[Goal of the exercise] Locate every line below that contains the word "open" and copy it.

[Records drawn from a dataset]
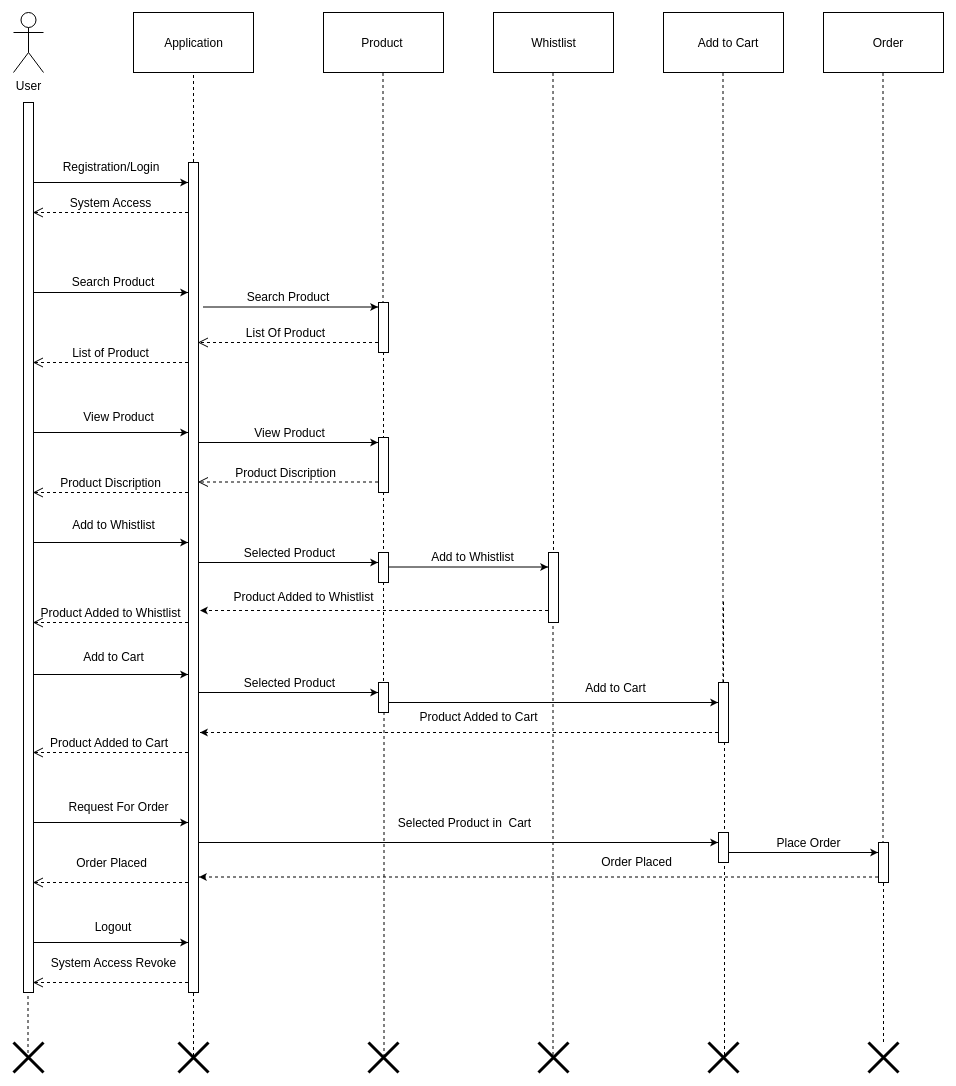
<!DOCTYPE html>
<html lang="en">
<head>
<meta charset="utf-8">
<title>Shopping sequence diagram</title>
<style>
:root { --ink: #000; --paper: #fff; }
* { box-sizing: border-box; margin: 0; padding: 0; }
html, body { overflow: hidden; background: var(--paper); }
.diagram { position: relative; width: 956px; height: 1086px; overflow: hidden; background: var(--paper); color: var(--ink); font: 12px/14px "Liberation Sans", Arial, sans-serif; }
.connectors { position: absolute; left: 0; top: 0; fill: none; stroke: var(--ink); stroke-width: 1; }
.lifelines, .replies { stroke-dasharray: 3 3; }
.calls { marker-end: none; }
.calls line { marker-end: url(#filled-head); }
.replies line { marker-end: url(#open-head); }
.replies .filled { marker-end: url(#filled-head); }
.endings { stroke-width: 3; }
.participant, .activation { position: absolute; border: 1px solid var(--ink); background: var(--paper); }
.participant { top: 12px; width: 121px; height: 61px; display: flex; align-items: center; justify-content: center; font-weight: 400; font-size: 12px; }
.participant.shifted { padding-left: 9px; }
.activation { width: 11px; }
.label { position: absolute; transform: translate(-50%, -50%); white-space: pre; }
</style>
</head>
<body>
<main class="diagram">
  <svg class="connectors" width="956" height="1086" viewBox="0 0 956 1086" aria-hidden="true">
    <defs>
      <marker id="filled-head" markerUnits="userSpaceOnUse" markerWidth="10" markerHeight="10" refX="8" refY="5" orient="auto">
        <path d="M0 1L8 5L0 9L2 5Z" fill="#000" stroke="none"/>
      </marker>
      <marker id="open-head" markerUnits="userSpaceOnUse" markerWidth="11" markerHeight="12" refX="9" refY="6" orient="auto">
        <path d="M0 1.5L9 6L0 10.5" fill="none" stroke="#000" stroke-dasharray="none"/>
      </marker>
      <path id="ending" d="M-15 -15L15 15M15 -15L-15 15"/>
    </defs>
    <g class="actor">
      <circle cx="28.5" cy="20" r="7.5"/>
      <path d="M28.5 27.5V52.5M13.5 32.5H43.5M28.5 52.5L13.5 72.5M28.5 52.5L43.5 72.5"/>
    </g>
    <g class="lifelines">
      <path d="M28 996V1057"/>
      <path d="M193.5 75V162M193.5 993V1057"/>
      <path d="M383 73V302M383.5 352V437M383.5 492V552M383.5 582V682M384 712V1057"/>
      <path d="M553 73L553.5 552M553 626V1057"/>
      <path d="M723 73V682M723.5 602V682M724.5 742V832M724.5 866V1057"/>
      <path d="M883 73V842M883.5 883V1044"/>
    </g>
    <g class="calls">
      <line x1="33" y1="182.5" x2="188" y2="182.5"/>
      <line x1="29" y1="292.5" x2="188" y2="292.5"/>
      <line x1="203" y1="307" x2="378" y2="307"/>
      <line x1="33" y1="432.5" x2="188" y2="432.5"/>
      <line x1="198" y1="442.5" x2="378" y2="442.5"/>
      <line x1="33" y1="542.5" x2="188" y2="542.5"/>
      <line x1="198" y1="562.5" x2="378" y2="562.5"/>
      <line x1="388" y1="567" x2="548" y2="567"/>
      <line x1="33" y1="674.5" x2="188" y2="674.5"/>
      <line x1="198" y1="692.5" x2="378" y2="692.5"/>
      <line x1="388" y1="702.5" x2="718" y2="702.5"/>
      <line x1="33" y1="822.5" x2="188" y2="822.5"/>
      <line x1="198" y1="842.5" x2="718" y2="842.5"/>
      <line x1="728" y1="852.5" x2="878" y2="852.5"/>
      <line x1="33" y1="942.5" x2="188" y2="942.5"/>
    </g>
    <g class="replies">
      <line x1="188" y1="212.5" x2="34" y2="212.5"/>
      <line x1="378" y1="342.5" x2="199" y2="342.5"/>
      <line x1="188" y1="362.5" x2="34" y2="362.5"/>
      <line x1="378" y1="482" x2="199" y2="482"/>
      <line x1="188" y1="492.5" x2="34" y2="492.5"/>
      <line class="filled" x1="548" y1="610.5" x2="200" y2="610.5"/>
      <line x1="188" y1="622.5" x2="34" y2="622.5"/>
      <line class="filled" x1="718" y1="732.5" x2="200" y2="732.5"/>
      <line x1="188" y1="752.5" x2="34" y2="752.5"/>
      <line class="filled" x1="878" y1="877" x2="199" y2="877"/>
      <line x1="188" y1="882.5" x2="34" y2="882.5"/>
      <line x1="188" y1="982.5" x2="34" y2="982.5"/>
    </g>
    <g class="endings">
      <use href="#ending" x="28.5" y="1057.5"/>
      <use href="#ending" x="193.5" y="1057.5"/>
      <use href="#ending" x="383.5" y="1057.5"/>
      <use href="#ending" x="553.5" y="1057.5"/>
      <use href="#ending" x="723.5" y="1057.5"/>
      <use href="#ending" x="883.5" y="1057.5"/>
    </g>
  </svg>

  <span class="label" style="left:28.5px;top:86px">User</span>
  <h2 class="participant" style="left:133px">Application</h2>
  <h2 class="participant" style="left:323px;padding-right:3px">Product</h2>
  <h2 class="participant" style="left:493px">Whistlist</h2>
  <h2 class="participant shifted" style="left:663px">Add to Cart</h2>
  <h2 class="participant shifted" style="left:823px">Order</h2>

  <div class="activation" style="left:23px;top:102px;height:891px"></div>
  <div class="activation" style="left:188px;top:162px;height:831px"></div>
  <div class="activation" style="left:378px;top:302px;height:51px"></div>
  <div class="activation" style="left:378px;top:437px;height:56px"></div>
  <div class="activation" style="left:378px;top:552px;height:31px"></div>
  <div class="activation" style="left:378px;top:682px;height:31px"></div>
  <div class="activation" style="left:548px;top:552px;height:71px"></div>
  <div class="activation" style="left:718px;top:682px;height:61px"></div>
  <div class="activation" style="left:718px;top:832px;height:31px"></div>
  <div class="activation" style="left:878px;top:842px;height:41px"></div>

  <span class="label" style="left:111px;top:167px">Registration/Login</span>
  <span class="label" style="left:110.5px;top:203px">System Access</span>
  <span class="label" style="left:113px;top:282px">Search Product</span>
  <span class="label" style="left:288px;top:297px">Search Product</span>
  <span class="label" style="left:285.5px;top:333px">List Of Product</span>
  <span class="label" style="left:110.5px;top:353px">List of Product</span>
  <span class="label" style="left:118.5px;top:417px">View Product</span>
  <span class="label" style="left:289.5px;top:433px">View Product</span>
  <span class="label" style="left:285.5px;top:473px">Product Discription</span>
  <span class="label" style="left:110.5px;top:483px">Product Discription</span>
  <span class="label" style="left:113.5px;top:525px">Add to Whistlist</span>
  <span class="label" style="left:289.5px;top:553px">Selected Product</span>
  <span class="label" style="left:472.5px;top:557px">Add to Whistlist</span>
  <span class="label" style="left:303.5px;top:597px">Product Added to Whistlist</span>
  <span class="label" style="left:110.5px;top:613px">Product Added to Whistlist</span>
  <span class="label" style="left:113.5px;top:657px">Add to Cart</span>
  <span class="label" style="left:289.5px;top:683px">Selected Product</span>
  <span class="label" style="left:615.5px;top:688px">Add to Cart</span>
  <span class="label" style="left:478.5px;top:717px">Product Added to Cart</span>
  <span class="label" style="left:109px;top:743px">Product Added to Cart</span>
  <span class="label" style="left:118.5px;top:807px">Request For Order</span>
  <span class="label" style="left:464.5px;top:823px">Selected Product in  Cart</span>
  <span class="label" style="left:808.5px;top:843px">Place Order</span>
  <span class="label" style="left:636.5px;top:862px">Order Placed</span>
  <span class="label" style="left:111.5px;top:863px">Order Placed</span>
  <span class="label" style="left:113px;top:927px">Logout</span>
  <span class="label" style="left:113.5px;top:963px">System Access Revoke</span>
</main>
</body>
</html>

[Result below]
.replies line { marker-end: url(#open-head); }
      <marker id="open-head" markerUnits="userSpaceOnUse" markerWidth="11" markerHeight="12" refX="9" refY="6" orient="auto">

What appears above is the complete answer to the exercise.